About Us

Elizabeth Floyd Mair

Elizabeth Floyd Mair


Upstate New York, USA

Elizabeth, a native of Albany, N.Y., earned an M.F.A. in East Asian Languages and Literature (Japanese) at the University of Iowa before heading to Japan. She spent the next 15 years living and working in Tokyo.

While in Japan, she graduated from the one-year advanced language program offered by the Inter-University Center for Japanese Language Studies, also known as the Stanford Center. She spent the next five years working as a translator and interpreter in the major Japanese bank Yasuda Trust before moving to a position as book editor with Kodansha International, where she produced books in English on topics including Japanese business practices, language, art, and cooking.

During her nine years with Kodansha, she regularly presented book proposals in Japanese at meetings with company executives; met with Japanese authors by herself, gaining permission to publish English versions of their books and ironing out contract details (all in Japanese); and interpreted at company-wide business functions.

While in Japan she made a wide circle of Japanese acquaintances and friends from all walks of life including many company executives and became adept at navigating between Japanese and Western culture in a wide variety of situations.

Since returning to the U.S. she has taught Japanese language at Bennington College and translation of Japanese literature at the State University of New York at Albany. She has worked as a freelance editorial consultant on book projects related to Japan. She has also served as a freelance interpreter (in design meetings as well as in a clean room environment) for local company GE Healthcare, interpreting between Japanese and American engineers on the design, installation, and use of high-tech equipment.

She also works as a freelance essay and features writer. Her work has appeared in publications including The San Francisco Chronicle, The Albany Times Union, and Hudson Valley magazine.

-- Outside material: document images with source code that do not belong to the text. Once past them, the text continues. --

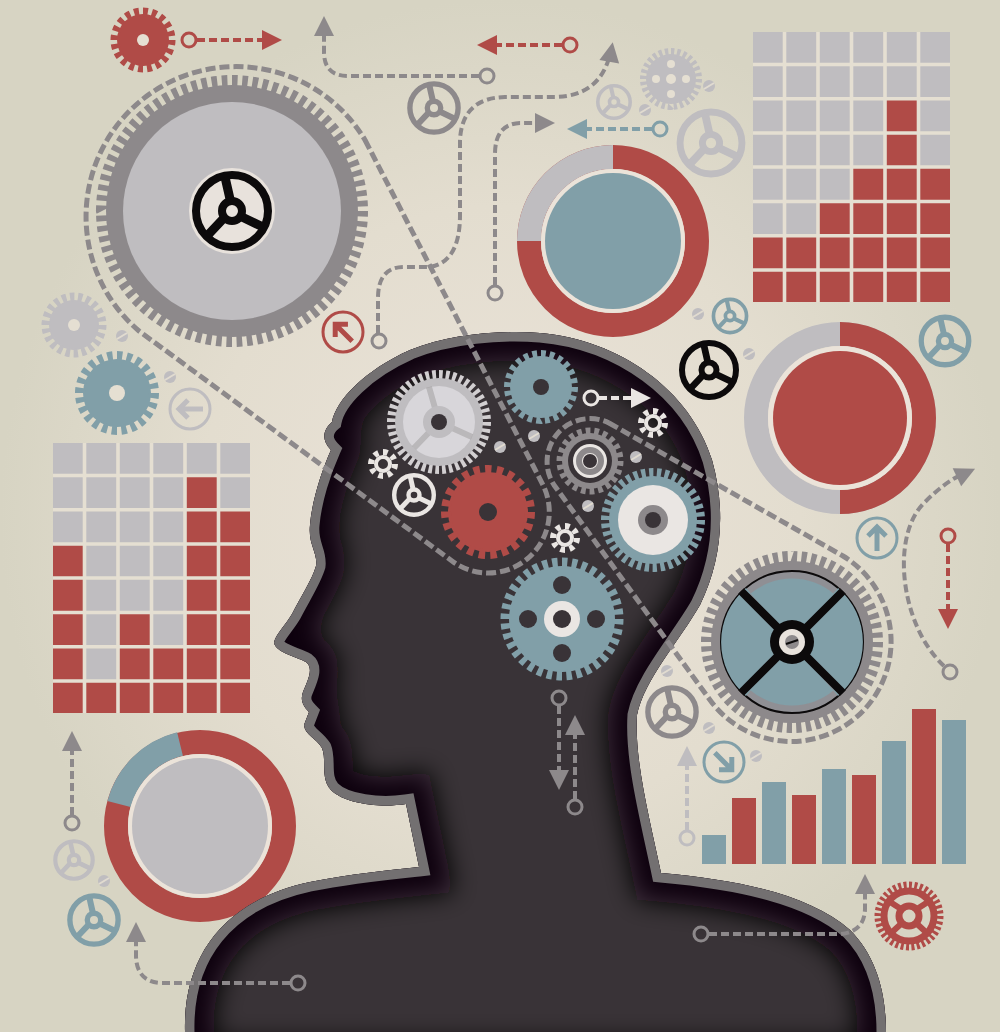
<!DOCTYPE html>
<html lang="en">
<head>
<meta charset="utf-8">
<title>Thinking head with gears and charts</title>
<style>
:root{--paper:#dbd7c8;--paper-light:#e5dfd2;--red:#b04b47;--blue:#819fa8;--silver:#bfbdc0;--grey:#8d898b;--ink:#393337;--black:#0c0a0b;--white:#eae6e3}
html,body{margin:0;background:var(--paper);overflow:hidden}
svg{display:block;width:1000px;height:1032px}
.red{color:var(--red)}.blue{color:var(--blue)}.silver{color:var(--silver)}.grey{color:var(--grey)}.black{color:var(--black)}.white{color:var(--white)}.ink{color:var(--ink)}
.line{fill:none;stroke:currentColor}
.solid{fill:currentColor}
.teeth{fill:none;stroke:currentColor;stroke-dasharray:1.1 .9}
.belt{fill:none;stroke:var(--grey);stroke-width:5;stroke-dasharray:10 4}
.route{fill:none;stroke:currentColor;stroke-width:4;stroke-dasharray:8 4}
.stop{fill:none;stroke:currentColor;stroke-width:3}
.grid{fill:none;stroke:var(--paper-light);stroke-width:3.6}
</style>
</head>
<body>
<svg viewBox="0 0 1000 1032" role="img" aria-label="Head in profile filled with gears, surrounded by charts, wheels and arrows">
<defs>
<radialGradient id="paper-glow"><stop offset="0" stop-color="#ebe3d9"/><stop offset=".6" stop-color="#e3ddcf"/><stop offset="1" stop-color="#d7d4c3"/></radialGradient>
<filter id="soft" x="-20%" y="-20%" width="140%" height="140%"><feGaussianBlur stdDeviation="13"/></filter>
<path id="head" d="M185 1070V1032C183 955 225 900 310 882C350 874 390 870 419 867L406 804C380 808 345 804 331 790C320 778 327 760 322 748C316 738 305 735 304 725L309 712C303 706 300 700 303 692C308 680 314 668 306 662C295 656 277 653 274 643C275 635 285 626 292 614C300 598 312 580 316 566C318 552 308 545 310 525C312 500 322 470 331 450C321 440 323 430 332 422C336 400 365 370 410 350C450 334 500 330 540 333C620 340 690 390 712 460C726 510 722 560 700 605C680 640 644 680 637 715C634 760 650 820 661 873C740 880 810 895 850 930C875 955 886 990 886 1032V1070Z"/>
<clipPath id="head-clip"><use href="#head"/></clipPath>
<g id="wheel"><circle class="line" r="36" stroke-width="8"/><circle class="line" r="10" stroke-width="8"/><path class="line" d="M-2-12L-7-34M10 6L31 16M-9 8L-25 25" stroke-width="9"/></g>
<g id="screw"><circle class="solid" r="6"/><path d="M-5 3L5-3" stroke="#e1dbd0" stroke-width="2"/></g>
<path id="tip" class="solid" d="M-10 10L0-10L10 10Z"/>
<path id="grid-lines" class="grid" d="M31.5 0V270M65 0V270M98.500 0V270M132 0V270M165.500 0V270M0 32.500H197M0 66.700H197M0 101H197M0 135H197M0 169.500H197M0 203.700H197M0 238H197"/>
<g id="star"><circle class="line" r="7" stroke-width="4"/><circle class="line" r="12" stroke-width="6" pathLength="16" stroke-dasharray="1 1"/></g>
<path id="badge-arrow" class="line" d="M0 13V-10M-9-2L0-11L9-2" stroke-width="5"/>
</defs>

<rect width="1000" height="1032" fill="url(#paper-glow)"/>

<g id="tile-charts">
<g transform="translate(753 32)"><path class="solid silver" d="M0 0H197V270H0Z"/><path class="solid red" d="M0 205H65V171H98V136H132V68H165V136H197V270H0Z"/><use href="#grid-lines"/></g>
<g transform="translate(53 443)"><path class="solid silver" d="M0 0H197V270H0Z"/><path class="solid red" d="M0 102H31V239H65V171H98V205H132V34H165V68H197V270H0Z"/><use href="#grid-lines"/></g>
</g>

<g id="ring-charts">
<g transform="translate(613 241)"><circle class="line red" r="84" stroke-width="24"/><path class="line silver" d="M-84 0A84 84 0 0 1 0-84" stroke-width="24"/><circle r="72" fill="#ebe3d9"/><circle class="solid blue" r="68"/></g>
<g transform="translate(840 418)"><circle class="line silver" r="84" stroke-width="24"/><path class="line red" d="M0-84A84 84 0 0 1 0 84" stroke-width="24"/><circle r="72" fill="#ebe3d9"/><circle class="solid red" r="67"/></g>
<g transform="translate(200 826)"><circle class="line red" r="84" stroke-width="24"/><path class="line blue" d="M-81-22A84 84 0 0 1-20-82" stroke-width="24"/><circle r="72" fill="#ebe3d9"/><circle class="solid silver" r="68"/></g>
</g>

<g id="bar-chart">
<path class="solid blue" d="M702 835H726V864H702ZM762 782H786V864H762ZM822 769H846V864H822ZM882 741H906V864H882ZM942 720H966V864H942Z"/>
<path class="solid red" d="M732 798H756V864H732ZM792 795H816V864H792ZM852 775H876V864H852ZM912 709H936V864H912Z"/>
</g>

<g id="head-figure">
<use href="#head" fill="var(--ink)"/>
<g clip-path="url(#head-clip)" fill="none">
<use href="#head" stroke="#080607" stroke-width="58" filter="url(#soft)"/>
<use href="#head" stroke="#737071" stroke-width="19"/>
</g>
</g>

<g id="outer-gears">
<g transform="translate(232 211)"><circle class="teeth grey" r="130" stroke-width="12" pathLength="160"/><circle class="solid grey" r="126"/><circle class="solid silver" r="109"/><circle r="43" fill="#e8e2dc"/><use href="#wheel" class="black"/></g>
<g class="red" transform="translate(143 40)"><circle class="solid" r="26"/><circle class="teeth" r="28" stroke-width="9" pathLength="40"/><circle r="6" fill="#e5dfd2"/></g>
<g class="silver" transform="translate(74 325)"><circle class="solid" r="25"/><circle class="teeth" r="28" stroke-width="9" pathLength="44"/><circle r="6" fill="#e5dfd2"/></g>
<g class="blue" transform="translate(117 393)"><circle class="solid" r="34"/><circle class="teeth" r="37" stroke-width="10" pathLength="48"/><circle r="8" fill="#e5dfd2"/></g>
<g class="silver" transform="translate(671 79)"><circle class="solid" r="25"/><circle class="teeth" r="27" stroke-width="8" pathLength="56"/><g fill="#e5dfd2"><circle r="5"/><circle cx="-15" r="4"/><circle cx="15" r="4"/><circle cy="-15" r="4"/><circle cy="15" r="4"/></g></g>
<g class="red" transform="translate(909 916)"><circle class="line" r="25" stroke-width="7"/><circle class="teeth" r="31" stroke-width="7" pathLength="72"/><circle class="line" r="10" stroke-width="7"/><path class="line" d="M-22-16L-8-7M22-16L8-7M-19 18L-7 7M19 18L7 7" stroke-width="6"/></g>
<g transform="translate(792 642)"><circle class="teeth grey" r="85" stroke-width="12" pathLength="112"/><circle class="solid grey" r="81"/><circle r="71" fill="#8f8f94" stroke="#0c0a0b" stroke-width="2"/><path class="solid blue" d="M-46-54A71 71 0 0 0-46 54L0 0ZM46-54A71 71 0 0 1 46 54L0 0ZM-42 48A65 65 0 0 0 42 48L0 0ZM-42-48A65 65 0 0 1 42-48L0 0Z"/><path class="line black" d="M-51-51L51 51M51-51L-51 51" stroke-width="8"/><circle class="solid black" r="22"/><circle r="13" fill="#e8e2dc"/><circle class="solid grey" r="7"/><path d="M-6 2L6-2" stroke="#0c0a0b" stroke-width="2"/></g>
</g>

<g id="head-gears">
<g transform="translate(439 422)"><circle class="teeth" color="#d2cfd1" r="47" stroke-width="10" pathLength="88"/><circle class="solid silver" r="44"/><circle r="36" fill="#d8d6da"/><path class="line grey" d="M0 0L-10-35M0 0L33 15M0 0L-25 26" stroke-width="6" opacity=".4"/><circle class="solid silver" r="16"/><circle class="solid ink" r="8"/></g>
<g class="blue" transform="translate(541 387)"><circle class="solid" r="31"/><circle class="teeth" r="33" stroke-width="8" pathLength="48"/><circle class="solid ink" r="8"/></g>
<g class="red" transform="translate(488 512)"><circle class="solid" r="40"/><circle class="teeth" r="42" stroke-width="10" pathLength="46"/><circle class="solid ink" r="9"/></g>
<g class="grey" transform="translate(590 461)"><circle class="solid" r="28"/><circle class="teeth" r="30" stroke-width="7" pathLength="44"/><circle class="solid ink" r="22"/><circle class="solid white" r="17"/><circle class="line" r="11" stroke-width="6"/><circle class="solid ink" r="7"/></g>
<g class="blue" transform="translate(653 520)"><circle class="solid" r="44"/><circle class="teeth" r="47" stroke-width="10" pathLength="76"/><circle class="solid white" r="35"/><circle class="solid grey" r="15"/><circle class="solid ink" r="8"/></g>
<g class="blue" transform="translate(562 619)"><circle class="solid" r="53"/><circle class="teeth" r="56" stroke-width="11" pathLength="72"/><circle class="solid white" r="18"/><g class="ink"><circle class="solid" r="9"/><circle class="solid" cx="-34" r="9"/><circle class="solid" cx="34" r="9"/><circle class="solid" cy="-34" r="9"/><circle class="solid" cy="34" r="9"/></g></g>
<g class="white"><use href="#star" x="383" y="464"/><use href="#star" x="653" y="423"/><use href="#star" x="565" y="538"/><use href="#wheel" transform="translate(414 495) scale(.55)"/></g>
</g>

<g id="belts">
<path class="belt" d="M365 140L543 485A61 61 0 0 1 452 561L139 331A150 150 0 1 1 365 140"/>
<path class="belt" d="M609 423L843 556A100 100 0 1 1 710 700L554 485A43 43 0 0 1 609 423"/>
</g>

<g id="wheels">
<use href="#wheel" class="grey" transform="translate(434 108) scale(.67)"/>
<use href="#wheel" class="silver" transform="translate(614 102) scale(.45)"/>
<use href="#wheel" class="silver" transform="translate(711 143) scale(.86)"/>
<use href="#wheel" class="black" transform="translate(709 370) scale(.75)"/>
<use href="#wheel" class="blue" transform="translate(730 316) scale(.46)"/>
<use href="#wheel" class="blue" transform="translate(945 341) scale(.66)"/>
<use href="#wheel" class="grey" transform="translate(672 712) scale(.67)"/>
<use href="#wheel" class="silver" transform="translate(74 860) scale(.52)"/>
<use href="#wheel" class="blue" transform="translate(94 920) scale(.67)"/>
</g>

<g id="arrow-badges" stroke-width="3">
<g class="red" transform="translate(343 332)"><circle class="line" r="20"/><use href="#badge-arrow" transform="rotate(-45)"/></g>
<g class="silver" transform="translate(190 409)"><circle class="line" r="20"/><use href="#badge-arrow" transform="rotate(-90)"/></g>
<g class="blue" transform="translate(877 538)"><circle class="line" r="20"/><use href="#badge-arrow"/></g>
<g class="blue" transform="translate(724 762)"><circle class="line" r="20"/><use href="#badge-arrow" transform="rotate(135)"/></g>
</g>

<g id="screws" class="silver">
<use href="#screw" x="122" y="336"/><use href="#screw" x="170" y="377"/><use href="#screw" x="709" y="86"/><use href="#screw" x="645" y="110"/><use href="#screw" x="698" y="314"/><use href="#screw" x="749" y="354"/><use href="#screw" x="667" y="671"/><use href="#screw" x="709" y="728"/><use href="#screw" x="756" y="756"/><use href="#screw" x="104" y="881"/><use href="#screw" x="500" y="447"/><use href="#screw" x="534" y="436"/><use href="#screw" x="636" y="457"/><use href="#screw" x="588" y="506"/>
</g>

<g id="routes">
<g class="red">
<circle class="stop" cx="189" cy="40" r="7"/><path class="route" d="M197 40H264"/><use href="#tip" transform="translate(272 40) rotate(90)"/>
<circle class="stop" cx="570" cy="45" r="7"/><path class="route" d="M562 45H495"/><use href="#tip" transform="translate(487 45) rotate(-90)"/>
<circle class="stop" cx="948" cy="536" r="7"/><path class="route" d="M948 544V610"/><use href="#tip" transform="translate(948 619) rotate(180)"/>
</g>
<g class="blue"><circle class="stop" cx="660" cy="129" r="7"/><path class="route" d="M652 129H584"/><use href="#tip" transform="translate(577 129) rotate(-90)"/></g>
<g class="grey">
<circle class="stop" cx="487" cy="76" r="7"/><path class="route" d="M479 76H348Q324 76 324 52V34"/><use href="#tip" x="324" y="26"/>
<circle class="stop" cx="379" cy="341" r="7"/><path class="route" d="M378 333V298Q378 267 404 267H430Q460 262 460 215V140Q462 98 505 97H555Q598 96 609 58"/><use href="#tip" transform="translate(611 52) rotate(10)"/>
<circle class="stop" cx="495" cy="293" r="7"/><path class="route" d="M495 285V154Q495 124 520 123H536"/><use href="#tip" transform="translate(545 123) rotate(90)"/>
<circle class="stop" cx="950" cy="672" r="7"/><path class="route" d="M944 666C900 625 890 535 925 502Q945 482 961 475"/><use href="#tip" transform="translate(966 473) rotate(65)"/>
<circle class="stop" cx="72" cy="823" r="7"/><path class="route" d="M72 815V750"/><use href="#tip" x="72" y="741"/>
<circle class="stop" cx="298" cy="983" r="7"/><path class="route" d="M290 983H160Q136 981 136 955V940"/><use href="#tip" x="136" y="932"/>
<circle class="stop" cx="701" cy="934" r="7"/><path class="route" d="M709 934H840Q865 932 865 908V890"/><use href="#tip" x="865" y="884"/>
<circle class="stop" cx="559" cy="698" r="7"/><path class="route" d="M559 706V772"/><use href="#tip" transform="translate(559 780) rotate(180)"/>
<circle class="stop" cx="575" cy="807" r="7"/><path class="route" d="M575 799V733"/><use href="#tip" x="575" y="725"/>
</g>
<g class="silver"><circle class="stop" cx="687" cy="838" r="7"/><path class="route" d="M687 830V764"/><use href="#tip" x="687" y="756"/></g>
<g class="white"><circle class="stop" cx="591" cy="398" r="7"/><path class="route" d="M599 398H632"/><use href="#tip" transform="translate(641 398) rotate(90)"/></g>
</g>
</svg>
</body>
</html>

Elizabeth excels at bringing people together and at narrowing the cultural divide with sensitivity and humor.